Sinapis has a 10+ year track record of rigorous collection and evaluation of impact data from the 1,600+ alumni we serve. To date, we have measured the transformation of the entrepreneurs we serve and the companies they lead as the primary indicator of our effectiveness. This is what we consider"direct" impact. However, until this study, we have not studied the progress of the people engaged by our alumni through their companies.
In this study, we focus on the "indirect" impact- people who benefit from our alumni's work. Providing one entrepreneur with training, coaching, access to capital, or connections may affect thousands in their community, many living at the bottom of the pyramid. This is our first inquiry into how we can measure and understand how the growth created by our "Multipliers" directly improves their customers' lives. We define "Multipliers" as entrepreneurs leading small and growing businesses with a profitable business model, a strong growth trajectory, and a passion for transforming their community economically, socially, and spiritually.

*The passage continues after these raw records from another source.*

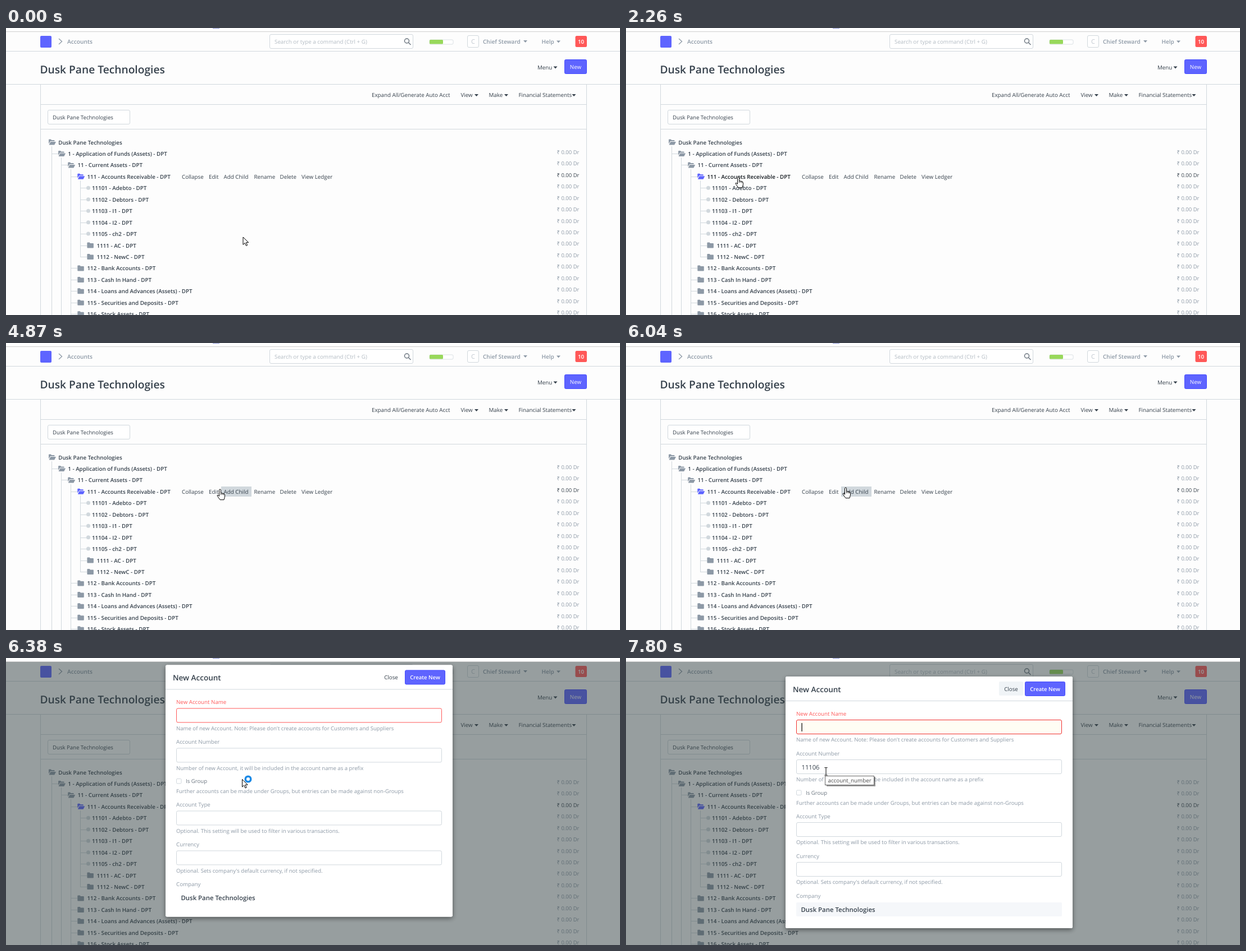
An HTML page for the animation above (8000 ms loop, 1093 by 512 pixels).

```html
<!DOCTYPE html>
<html lang="en">
<head>
<meta charset="utf-8">
<title>Chart of accounts</title>
<style>
  html, body { margin: 0; width: 100%; height: 100%; overflow: hidden; background: #fdfdfd; }
  svg { display: block; width: 1093px; height: 512px; }
  text { font-family: "Open Sans", "Noto Sans", sans-serif; text-rendering: geometricPrecision; white-space: pre; }
  #ghost { mix-blend-mode: multiply; }
</style>
</head>
<body>
<svg id="stage" viewBox="0 0 1093 512"></svg>
<script>
const LOOP = 8000;
const DARK = '#36414c', GREY = '#8d99a6', LINE = '#d1d8dd', BLUE = '#5e64ff', RED = '#ff5858';
const COMPANY = 'Dusk Pane Technologies';
const ROW_TOP = 203.5, ROW_STEP = 20.45;

// [indent level, kind, label]
const rows = [
  [0, 'open', COMPANY],
  [1, 'open', '1 - Application of Funds (Assets)'],
  [2, 'open', '11 - Current Assets'],
  [3, 'open', '111 - Accounts Receivable'],
  [4, 'leaf', '11101 - Adebto'],
  [4, 'leaf', '11102 - Debtors'],
  [4, 'leaf', '11103 - I1'],
  [4, 'leaf', '11104 - I2'],
  [4, 'leaf', '11105 - ch2'],
  [4, 'shut', '1111 - AC'],
  [4, 'shut', '1112 - NewC'],
  [3, 'shut', '112 - Bank Accounts'],
  [3, 'shut', '113 - Cash In Hand'],
  [3, 'shut', '114 - Loans and Advances (Assets)'],
  [3, 'shut', '115 - Securities and Deposits'],
  [3, 'shut', '116 - Stock Assets']
];

// Markup helpers; text is placed by the middle of its line.
const text = (x, y, label, { size = 9.8, fill = DARK, weight = 400, anchor = 'start', attrs = '' } = {}) =>
  `<text x="${x}" y="${y + size * 0.36}" font-size="${size}" fill="${fill}" font-weight="${weight}" text-anchor="${anchor}" ${attrs}>${label}</text>`;
const rect = (x, y, w, h, fill, attrs = '') =>
  `<rect x="${x}" y="${y}" width="${w}" height="${h}" fill="${fill}" ${attrs}/>`;
const box = (x, y, w, h, stroke = LINE, attrs = '') =>
  rect(x + 0.5, y + 0.5, w - 1, h - 1, '#fff', `rx="2.5" stroke="${stroke}" ${attrs}`);
const primary = (x, y, w, h) =>
  rect(x + 0.5, y + 0.5, w - 1, h - 1, BLUE, 'rx="2" stroke="#444bff"');
const path = (d, attrs) => `<path d="${d}" ${attrs}/>`;
const caret = (x, y, fill = DARK) => path(`M${x - 3.5} ${y - 2}h7l-3.5 4z`, `fill="${fill}"`);
const rowY = i => ROW_TOP + i * ROW_STEP;

function folder(x, y, open, fill) {
  const d = open
    ? `M${x} ${y + 3}v-7q0-1 1-1h3l1 1.5h4.5q1 0 1 1v1h-7.5zM${x + 0.5} ${y + 5}l2.8-5.5h9.7l-2.8 5.5z`
    : `M${x} ${y - 4}q0-1 1-1h3.5l1 1.5h5q1 0 1 1v6.5q0 1-1 1h-9.5q-1 0-1-1z`;
  return path(d, `fill="${fill}"`);
}

function header() {
  const dim = { fill: GREY, weight: 600, size: 10 };
  return rect(0, 0, 1093, 6, '#fff') + rect(368, 0, 12, 1, '#8c96d6') +
    rect(0, 6, 1093, 1, '#cfcfcf') + rect(0, 41, 1093, 1, LINE) + rect(0, 100, 1093, 1, LINE) +
    rect(61, 14, 20, 21, BLUE, 'rx="2"') +
    path('M94 19l5.5 5-5.5 5', `fill="none" stroke="${GREY}" stroke-width="1.3"`) +
    text(109, 24.5, 'Accounts', { ...dim, size: 10.2 }) +
    box(469, 11, 256, 26) +
    text(478, 24, 'Search or type a command (Ctrl + G)', { fill: '#b4bcc4' }) +
    path('M717.5 23a4 4 0 1 1-8 0a4 4 0 1 1 8 0M716.5 26l4 4', 'fill="none" stroke="#6c7680" stroke-width="1.5"') +
    rect(754, 21, 42, 8, '#fff', `rx="2" stroke="${LINE}" stroke-width=".8"`) +
    rect(754, 21, 24, 7.5, '#98d85b', 'rx="1.5"') +
    box(821, 13, 21, 22) + text(831.5, 24.5, 'C', { fill: '#c0c8cf', size: 11, anchor: 'middle' }) +
    text(849, 24.5, 'Chief Steward', dim) + caret(924.5, 24, GREY) +
    text(953.5, 24.5, 'Help', dim) + caret(983.5, 24.5, GREY) +
    rect(1013.5, 14, 20.5, 20, RED, 'rx="2.5"') +
    text(1023.5, 24, '10', { fill: '#fff', weight: 600, anchor: 'middle' }) +
    text(60.5, 74, COMPANY, { size: 19.2, weight: 600 }) +
    text(946, 70, 'Menu') + caret(978, 70.5) +
    primary(994, 56, 40, 26) +
    text(1014, 69.5, 'New', { fill: '#fff', anchor: 'middle' });
}

function toolbar() {
  return rect(61, 100, 1, 412, LINE) + rect(1033, 100, 1, 412, LINE) +
    rect(61, 136, 973, 1, LINE) + rect(61, 180, 973, 1, LINE) +
    text(651, 119.5, 'Expand All/Generate Auto Acct') +
    text(809.5, 119.5, 'View') + caret(837.5, 120) +
    text(859.5, 119.5, 'Make') + caret(890.5, 120) +
    text(912.5, 119.5, 'Financial Statements') + caret(1011, 120) +
    box(74, 146, 147, 26) + text(83, 159.5, COMPANY, { size: 9.6 });
}

function tree() {
  let out = [[81, 211, 512], [98, 231, 512], [115, 252, 512], [132, 272, 408]]
    .map(([x, top, end]) => rect(x, top, 1, end - top, LINE)).join('');
  rows.forEach(([level, kind, label], i) => {
    const y = rowY(i), x = 76 + 17.1 * level, leaf = kind === 'leaf';
    if (level) out += rect(Math.floor(x - 12), Math.round(y), 12, 1, LINE);
    out += leaf ? `<circle cx="146.5" cy="${y}" r="3.5" fill="${LINE}"/>`
      : folder(x, y, kind === 'open', i === 3 ? BLUE : GREY);
    out += text(leaf ? 153 : x + 17.2, y + 0.5, label + (level ? ' - DPT' : ''), { weight: 600, attrs: 'class="row"' });
    if (level) out += text(1020.5, y - 2.5, '₹ 0.00 Dr', { size: 9.5, anchor: 'end', fill: i === 3 ? DARK : GREY });
  });
  out += rect(383, 256, 54, 18, LINE, 'id="hover"');
  [[313, 'Collapse'], [361, 'Edit'], [387.5, 'Add Child'], [441.5, 'Rename'], [487.5, 'Delete'], [526, 'View Ledger']]
    .forEach(([x, label]) => { out += text(x, 265.5, label); });
  return out;
}

function form() {
  const label = (y, s, fill = GREY) => text(303, y, s, { fill, size: 9.75 });
  const help = (y, s) => text(303, y, s, { fill: GREY, size: 9.6 });
  const input = (y, attrs) => box(303, y, 473, 26, LINE, attrs);
  return rect(284, 76, 511, 1, LINE) +
    text(297, 56, 'New Account', { size: 13.5, weight: 600 }) +
    rect(664, 42, 43, 25, '#f0f4f7', 'rx="2" class="settled"') +
    text(685.5, 55.5, 'Close', { anchor: 'middle' }) +
    primary(710, 42, 72, 26) +
    text(746, 55.5, 'Create New', { fill: '#fff', weight: 600, size: 9.6, anchor: 'middle' }) +
    label(99, 'New Account Name', RED) + input(110, 'id="name"') +
    rect(312.5, 116, 1.2, 15, '#000', 'id="caret"') +
    help(146, "Name of new Account. Note: Please don't create accounts for Customers and Suppliers") +
    label(170, 'Account Number') + input(181) + text(312.5, 194.5, '11106', { size: 11.2, attrs: 'id="number"' }) +
    help(217, 'Number of new Account, it will be included in the account name as a prefix') +
    rect(303.5, 236, 8.5, 8.5, '#fff', `rx="1.5" stroke="${LINE}"`) +
    text(320, 240.5, 'Is Group', { size: 9.6, fill: '#6c7680' }) +
    help(258.5, 'Further accounts can be made under Groups, but entries can be made against non-Groups') +
    label(282.5, 'Account Type') + input(293) +
    help(329, 'Optional. This setting will be used to filter in various transactions.') +
    label(353, 'Currency') + input(364) +
    help(400, "Optional. Sets company's default currency, if not specified.") +
    label(424.5, 'Company') +
    rect(303, 436, 473, 25, '#f5f7fa', 'rx="2" class="settled"') +
    text(311.5, 448.5, COMPANY, { size: 11.4, weight: 600 });
}

function pointers() {
  const ink = 'fill="#fff" stroke="#000" stroke-width="1" stroke-linejoin="round"';
  const arrow = path('M.5.5v13.5l3.2-3 2.3 5 2.2-1-2.3-4.8h4.3z', ink);
  return `<g id="pointer">
    <g data-kind="arrow">${arrow}</g>
    <g data-kind="hand">${path('M-1.5 1.5a1.5 1.5 0 0 1 3 0v5l5 1.2q2 .5 2 2.5v3l-1.5 5.5h-7l-4.6-6.5q-1-2 .8-2l2.3 2z', ink)}
      ${path('M1.5 6.5v3.5M4 7.5v2.5M6.3 8v2.5', 'stroke="#000" stroke-width=".8"')}</g>
    <g data-kind="busy">${arrow}<circle cx="11" cy="0" r="4.8" fill="#fff" stroke="#1c8ae6" stroke-width="3.5"/></g>
    <g data-kind="beam">${path('M-2.5-6.5h2l.5.5.5-.5h2M0-6v12.5M-2.5 7h2l.5-.5.5.5h2', 'fill="none" stroke="#000"')}</g>
  </g>`;
}

// While the dialog fades in, the page's ink still shows through its white panel (#ghost).
const stage = document.getElementById('stage');
stage.innerHTML = `<defs>
    <filter id="shadow" x="-5%" y="-5%" width="110%" height="112%"><feDropShadow dx="0" dy="3" stdDeviation="4" flood-opacity=".45"/></filter>
    <clipPath id="below-strip"><rect y="7" width="1093" height="505"/></clipPath>
    <clipPath id="panel">${rect(284, 33, 511, 449, '#fff', 'class="sliding"')}</clipPath>
  </defs>
  <g id="page">${header() + toolbar() + tree()}</g>
  <g clip-path="url(#below-strip)">
    ${rect(0, 7, 1093, 505, '#334143', 'id="backdrop"')}
    <g id="dialog">
      <g class="sliding">
        ${rect(284, 33, 511, 449, '#fff', 'rx="3" filter="url(#shadow)" class="fading"')}
        ${rect(284, 33, 511, 449, '#fff', 'rx="3" opacity=".97"')}
        <g class="fading">${form()}</g>
      </g>
      <g id="ghost" clip-path="url(#panel)"><use href="#page"/></g>
    </g>
  </g>
  <g id="tip">${rect(357, 212, 87, 17, '#000', 'opacity=".4"')}${rect(354.5, 210.5, 87, 16, '#fff', 'stroke="#666"')}
    ${text(359.5, 218.5, 'account_number', { fill: '#4a4a4a' })}</g>` + pointers();

const get = id => document.getElementById(id);
const all = selector => [...document.querySelectorAll(selector)];
const show = (node, on) => node.setAttribute('visibility', on ? 'inherit' : 'hidden');
const clamp = v => Math.max(0, Math.min(1, v));
const labels = all('#page .row'), settled = all('.settled'), sliding = all('.sliding'),
  fading = all('.fading'), kinds = all('#pointer > g');

// Pointer stops: [ms, x, y]
const stops = [
  [0, 421.5, 372.5], [30, 421.5, 372.5], [250, 456, 360], [780, 270, 240], [880, 270, 240],
  [1060, 150, 214], [1150, 92, 220], [1290, 132, 227], [1660, 215, 272], [1690, 215, 272],
  [1990, 200, 266], [2240, 200, 266], [3040, 186, 324], [3070, 186, 324], [3200, 183, 338],
  [3400, 195, 366], [3600, 178, 290], [3850, 185, 366], [3880, 185, 366], [4410, 426, 269],
  [4560, 426, 269], [4680, 425, 264], [4869, 425, 264], [4870, 381, 261], [4980, 335, 258],
  [5180, 335, 258], [5330, 391, 258], [6240, 391, 258], [6260, 391, 258], [6380, 420, 216],
  [6600, 427, 220], [6800, 427, 220], [7580, 357, 200], [7800, 356, 202], [LOOP, 356, 202]
];

function pointerAt(t) {
  const i = stops.findIndex(s => s[0] > t);
  const [t0, x0, y0] = stops[i - 1], [t1, x1, y1] = stops[i];
  const u = (t - t0) / (t1 - t0), e = u * u * (3 - 2 * u);
  return [x0 + (x1 - x0) * e, y0 + (y1 - y0) * e];
}

function hoveredRow(x, y) {
  const i = Math.floor((y - ROW_TOP + 8) / ROW_STEP), node = labels[i];
  if (!node) return -1;
  const left = +node.getAttribute('x');
  return x >= left && x <= left + node.getComputedTextLength() ? i : -1;
}

function pointerKind(t, x, y, row) {
  if (t >= 6230) {
    if (t < 6800) return 'busy';
    return x > 303 && x < 776 && y > 181 && y < 207 ? 'beam' : 'arrow';
  }
  const onLink = x > 308 && x < 586 && y > 255 && y < 275;
  return row >= 0 || onLink ? 'hand' : 'arrow';
}

function drawDialog(t) {
  const open = t >= 6230, focused = t >= 6820;
  const fade = clamp((t - 6215) / 150), rest = 1 - clamp((t - 6180) / 343);
  show(get('backdrop'), open);
  show(get('dialog'), open);
  show(get('ghost'), open && fade < 1);
  get('backdrop').setAttribute('opacity', 0.5 * fade);
  get('ghost').setAttribute('opacity', clamp(1.1 * (1 - fade)));
  fading.forEach(node => node.setAttribute('opacity', fade));
  sliding.forEach(node => node.setAttribute('transform', `translate(0 ${-120 * rest * rest})`));
  settled.forEach(node => show(node, t >= 6500));

  get('name').setAttribute('stroke', focused ? '#f03030' : RED);
  get('name').setAttribute('fill', focused ? '#fffdf4' : '#fff');
  show(get('number'), focused);
  show(get('caret'), focused && (t - 6800) % 1000 < 500);
  show(get('tip'), t >= 7700);
}

function draw(t) {
  const [x, y] = pointerAt(t);
  const row = t >= 6230 ? -1 : hoveredRow(x, y);
  const kind = pointerKind(t, x, y, row);
  labels.forEach((node, i) => node.setAttribute('fill', i === row ? '#12181e' : DARK));
  get('pointer').setAttribute('transform', `translate(${x} ${y})`);
  kinds.forEach(node => show(node, node.dataset.kind === kind));
  show(get('hover'), t >= 4870);
  get('hover').setAttribute('fill', t >= 5790 && t < 6040 ? '#c3ccd3' : LINE);
  drawDialog(t);
}

function tick() {
  draw(performance.now() % LOOP);
  requestAnimationFrame(tick);
}
tick();
</script>
</body>
</html>
```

We chose one of our alumni whom we have worked with since 2018: Rabboni Group Limited, a grain aggregator and processor in Uganda that sources grain from over 3,500 farmers. In our research, we find that Rabboni's work to improve pricing and market access for maize farmers in their value chain increases incomes for these 3,500 farmers by approximately 5%, which translates to a $128,000 revenue gain across the entire group. The report summarizes recommendations and ways to help Rabboni strengthen its farmer support strategies as they pursue profitable business growth and long-term community transformation.
This initial study for Sinapis has given us several meaningful insights to explore as we look to support Multipliers. In addition, this study creates the foundation for further analysis with Rabboni Group and many other companies we work with throughout East Africa. We encourage you to read through the research and contact us with any comments or questions you have.
You can review the document below or click to download a PDF of the report. Yvette Ondachi, East Africa Regional Director, offers some helpful perspectives on the struggles of smallholder farmers in East Africa in an article that can be found here.